In 2003, Zappa and her husband bought Spur Valley, a seven-and-a-half-acre dude ranch. Widowed three years later, she kept the ranch and in 2010 launched her business at the Golden Hill farmers' market, while she continues to teach. Today, she and her family, who live on or near the property, keep two cows for personal beef, meat birds, 40 breeder rabbits, over 100 quails and 50 laying hens of various breeds—along with an organic garden.
Today, Zappa sells eggs and meat at the Little Italy Mercato and is revamping her strategy for the farm with plans to retire from teaching.
"I feel my lifestyle is as a fulltime farmer. It will never leave me."
If you grew up on fields of corn, eating what your family planted, moving halfway across the world to an urban center wouldn't change things. So, when Idzai Mubaiwa, 49, relocated to San Diego from her native Zimbabwe in 2002 with her husband and four daughters, finding land to farm was as important as finding good schools for her girls.
She got her start through the International Rescue Committee, with a 30- by 40-foot garden plot' adjacent to her sister Tsitsi's. When her sister died from breast cancer, she took over her plot, then found land to farm in National City and just off Market Street. On her four plots she grows magnificent produce, including scallions, carrots, broccoli and greens, beets, kale, Swiss chard, tomatoes and celery, which she sells at the North Park farmers' market, where she's been a vendor for four years.
Before her farming day begins, she drives an airport shuttle bus starting at 4am.
"Eventually, I'd love to just do farming," she says. She'd also like to have a small organic produce store in City Heights. In the meantime, she's eager to meet more chefs.
"I want to grow what they want to use."
It's hard to tell there's a farm behind the cul-de-sac of McMansions on the short Encinitas street, but Coral Tree Farm has been around since the 1800s.Laurel Mehl, 56, who grew up on the property eventually bought by her parents when it was still an eight-acre avocado ranch, tends to a reduced but still vibrant farm filled with exotic heirloom produce, heritage breed chickens, ducks and goats.
To subsidize farming the remaining two acres, Mehl also works at her husband's heating and air conditioning business.
"Our goal is to be self-sustaining but expenses are high," she laments. "Water costs are nuts."
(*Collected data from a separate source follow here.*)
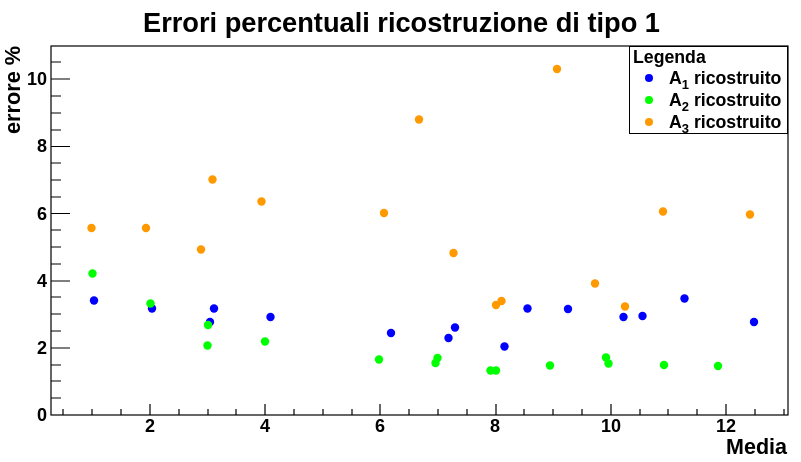
<!DOCTYPE html>
<html lang="it">
<head>
<meta charset="utf-8">
<title>Errori percentuali ricostruzione di tipo 1</title>
<style>
:root { --ink: #000; --paper: #fff; --a1: #00f; --a2: #0f0; --a3: #f90; }
* { box-sizing: border-box; margin: 0; padding: 0; }
html, body { width: 801px; height: 462px; overflow: hidden; background: var(--paper); }
.chart { position: relative; width: 801px; height: 462px; color: var(--ink); font-family: "Liberation Sans", Arial, sans-serif; font-weight: 700; }
.plot { position: absolute; inset: 0; display: block; }
.plot text { fill: var(--ink); font-size: 18px; }
.plot .title { font-size: 27px; }
.plot .axis-name { font-size: 21.5px; }
.axes { fill: none; stroke: var(--ink); stroke-width: 1.2; }
.x-labels { text-anchor: middle; }
.y-labels, .end { text-anchor: end; }
.a1 { fill: var(--a1); background: var(--a1); }
.a2 { fill: var(--a2); background: var(--a2); }
.a3 { fill: var(--a3); background: var(--a3); }
.legend { position: absolute; left: 629px; top: 46px; width: 159px; height: 88px; padding-left: 3px; background: var(--paper); border: 1.2px solid var(--ink); font-size: 17.7px; line-height: 20px; white-space: nowrap; }
.legend h2 { font-size: 17.7px; line-height: 20px; }
.legend ul { list-style: none; }
.legend li { display: flex; align-items: center; height: 22px; padding-left: 12px; }
.marker { flex: none; width: 8px; height: 8px; margin-right: 16px; border-radius: 50%; }
.legend sub { font-size: 13px; line-height: 0; vertical-align: -5px; }
</style>
</head>
<body>
<main class="chart">
  <svg class="plot" width="801" height="462" viewBox="0 0 801 462" role="img" aria-label="Grafico a dispersione degli errori percentuali in funzione della media">
    <text class="title" x="143" y="32" textLength="517" lengthAdjust="spacingAndGlyphs">Errori percentuali ricostruzione di tipo 1</text>

    <g class="axes">
      <rect x="51" y="46" width="737" height="369"/>
      <path class="x-major" d="M150 415v-11M265 415v-11M380 415v-11M496 415v-11M611 415v-11M726 415v-11"/>
      <path class="x-minor" d="M63 415v-6M92 415v-6M121 415v-6M179 415v-6M208 415v-6M236 415v-6M294 415v-6M323 415v-6M352 415v-6M409 415v-6M438 415v-6M467 415v-6M524 415v-6M553 415v-6M582 415v-6M640 415v-6M668 415v-6M697 415v-6M755 415v-6M784 415v-6"/>
      <path class="y-major" d="M51 348h19M51 281h19M51 213.5h19M51 146.5h19M51 79h19"/>
      <path class="y-minor" d="M51 398h10M51 381h10M51 365h10M51 331h10M51 314h10M51 297h10M51 264h10M51 247h10M51 230h10M51 197h10M51 180h10M51 163h10M51 130h10M51 113h10M51 96h10M51 62h10"/>
    </g>

    <g class="x-labels">
      <text x="150" y="432">2</text><text x="265" y="432">4</text><text x="380" y="432">6</text>
      <text x="495" y="432">8</text><text x="611" y="432">10</text><text x="726" y="432">12</text>
    </g>
    <g class="y-labels">
      <text x="47" y="421">0</text><text x="47" y="354">2</text><text x="47" y="287">4</text>
      <text x="47" y="220">6</text><text x="47" y="152">8</text><text x="47" y="85">10</text>
    </g>
    <text class="axis-name end" x="787" y="454">Media</text>
    <text class="axis-name end" transform="translate(20 46) rotate(-90)" textLength="88" lengthAdjust="spacingAndGlyphs">errore %</text>

    <g class="a1">
      <circle cx="94" cy="300.5" r="4.2"/><circle cx="152" cy="308.5" r="4.2"/><circle cx="210" cy="322" r="4.2"/>
      <circle cx="214" cy="308.5" r="4.2"/><circle cx="270.5" cy="317" r="4.2"/><circle cx="391" cy="333" r="4.2"/>
      <circle cx="448.5" cy="338" r="4.2"/><circle cx="455" cy="327.5" r="4.2"/><circle cx="504.5" cy="346.5" r="4.2"/>
      <circle cx="527.5" cy="308.5" r="4.2"/><circle cx="568" cy="309" r="4.2"/><circle cx="623.5" cy="317" r="4.2"/>
      <circle cx="642.5" cy="316" r="4.2"/><circle cx="684.5" cy="298.5" r="4.2"/><circle cx="754" cy="322" r="4.2"/>
    </g>
    <g class="a2">
      <circle cx="92.5" cy="273.5" r="4.2"/><circle cx="150.5" cy="303.5" r="4.2"/><circle cx="208" cy="325" r="4.2"/>
      <circle cx="207.5" cy="345.5" r="4.2"/><circle cx="265" cy="341.5" r="4.2"/><circle cx="379" cy="359.5" r="4.2"/>
      <circle cx="435.5" cy="363" r="4.2"/><circle cx="437.5" cy="358" r="4.2"/><circle cx="490.5" cy="370.5" r="4.2"/>
      <circle cx="496" cy="370.5" r="4.2"/><circle cx="550" cy="365.5" r="4.2"/><circle cx="606" cy="357.5" r="4.2"/>
      <circle cx="608.5" cy="363.5" r="4.2"/><circle cx="664" cy="365" r="4.2"/><circle cx="718" cy="366" r="4.2"/>
    </g>
    <g class="a3">
      <circle cx="91.5" cy="228" r="4.2"/><circle cx="146" cy="228" r="4.2"/><circle cx="201" cy="249.5" r="4.2"/>
      <circle cx="212.5" cy="179.5" r="4.2"/><circle cx="261.5" cy="201.5" r="4.2"/><circle cx="384" cy="213" r="4.2"/>
      <circle cx="419" cy="119.5" r="4.2"/><circle cx="453.5" cy="253" r="4.2"/><circle cx="496" cy="305" r="4.2"/>
      <circle cx="501.5" cy="301" r="4.2"/><circle cx="557" cy="69" r="4.2"/><circle cx="595" cy="283.5" r="4.2"/>
      <circle cx="625" cy="306.5" r="4.2"/><circle cx="663" cy="211.5" r="4.2"/><circle cx="750" cy="214.5" r="4.2"/>
    </g>
  </svg>

  <section class="legend">
    <h2>Legenda</h2>
    <ul>
      <li><span class="marker a1"></span><span>A<sub>1</sub> ricostruito</span></li>
      <li><span class="marker a2"></span><span>A<sub>2</sub> ricostruito</span></li>
      <li><span class="marker a3"></span><span>A<sub>3</sub> ricostruito</span></li>
    </ul>
  </section>
</main>
</body>
</html>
Consequently, the avocado trees are mostly gone, with Mehl, a former high school chemistry teacher, planting more sustainable guavas, cherimoyas and vegetables. A huge slow food advocate, "I like people to come by and be involved with the growing space if they have time." 'Her sons, who live on the property, also help.
Mehl has two special passions: her egg business and her seed business. She develops custom heirloom seeds and sprouts trays for customers.
"We really love what we do and love to share it," Mehl says. "To me, it's a gift."
An outsider may be awed at what seems to be the overachieving determination of 11-year-old Kylie Konyn. But Kylie, the daughter of Frank and Stacey Konyn of Frank Konyn Dairy in the San Pasqual Valley, is doing exactly what she wants—and has been since she was 5 years old.
And what she wants is to be hip deep in animal husbandry.
Currently, she has four grass-fed Angus beef projects. She breeds cows, exhibits calves at shows, raises chickens for eggs for the family and to sell to parents at her school and raises free-range turkeys for Thanksgiving.
"I think this interest was inherited from my parents," she says. "My dad has been in dairying his entire life and my mom was a former agriculture teacher. From a very young age I got to go out to the dairy with my dad and work with him and our calf raiser."
Her first love is Heart, the first heifer she raised. "She is what got me involved and interested in starting my own dairy herd."
'Of course it's hard for Kylie to sell her animals for market, ''but she's already decided to make dairy her career and thinks other girls should get involved in dairy work.
"It teaches you things that carry over to real-life experiences and it teaches you responsibility about the raising and care of animals."